◆ WORK TO COMPLETE: Write out each line of the entries below that holds the word "REPEATS".

◆ PROVIDED DATA:
....

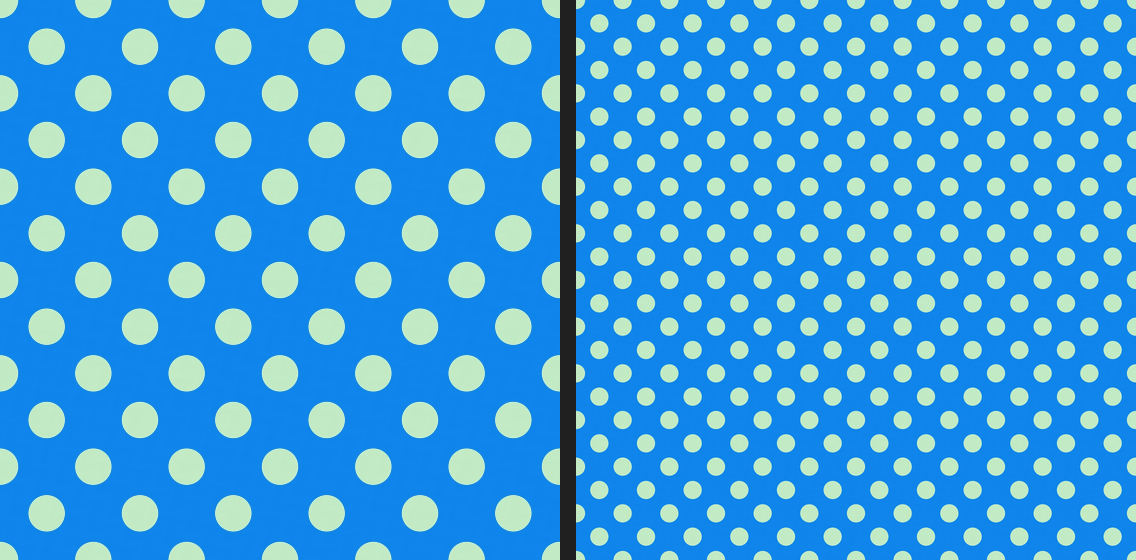
Left, the tile; right, the same tile 2 across and 2 down.
Write a Shadertoy shader that draws this pattern.

```glsl
#define REPEATS 6.0
#define RADIUS 0.195
#define RIM_WIDTH 0.009
#define MOTTLE 0.004
#define GROUND vec3(0.06, 0.52, 0.92)
#define DOT vec3(0.76, 0.92, 0.77)
#define RIM vec3(0.77, 0.96, 0.88)
#define SHADE vec3(0.12, 0.51, 0.77)

const float TAU = 6.2831853;

// Distance to the nearest dot edge: one dot on each cell corner, one in its centre
float dotDistance(vec2 p) {
    float corner = length(fract(p + 0.5) - 0.5);
    float centre = length(fract(p) - 0.5);
    return min(corner, centre) - RADIUS;
}

// Layered sines with whole frequencies, so the result wraps
float mottle(vec2 uv) {
    float sum = 0.0;
    for (float i = 1.0; i <= 3.0; i++) {
        vec2 f = vec2(17.0, 11.0) * i;
        sum += sin(TAU * dot(uv, f) + 2.0 * sin(TAU * dot(uv, vec2(-f.y, f.x)))) / i;
    }
    return sum / 1.83;
}

void mainImage(out vec4 fragColor, in vec2 fragCoord) {
    vec2 uv = fragCoord / iResolution.xy;
    float d = dotDistance(uv * REPEATS);
    float aa = 0.6 * REPEATS / min(iResolution.x, iResolution.y);

    // Thin dark fringe outside the dot, thin pale rim inside it
    float fringe = 1.0 - smoothstep(-aa, aa, d - RIM_WIDTH);
    float fill = 1.0 - smoothstep(-aa, aa, d);
    float core = 1.0 - smoothstep(-aa, aa, d + RIM_WIDTH);

    vec3 color = mix(GROUND, SHADE, 0.6 * fringe);
    color = mix(color, mix(RIM, DOT, core), fill);

    // Faint unevenness of the print
    color += MOTTLE * mottle(uv);
    fragColor = vec4(clamp(color, 0.0, 1.0), 1.0);
}
```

....

◆ THE ANSWER:
#define REPEATS 6.0
    float d = dotDistance(uv * REPEATS);
    float aa = 0.6 * REPEATS / min(iResolution.x, iResolution.y);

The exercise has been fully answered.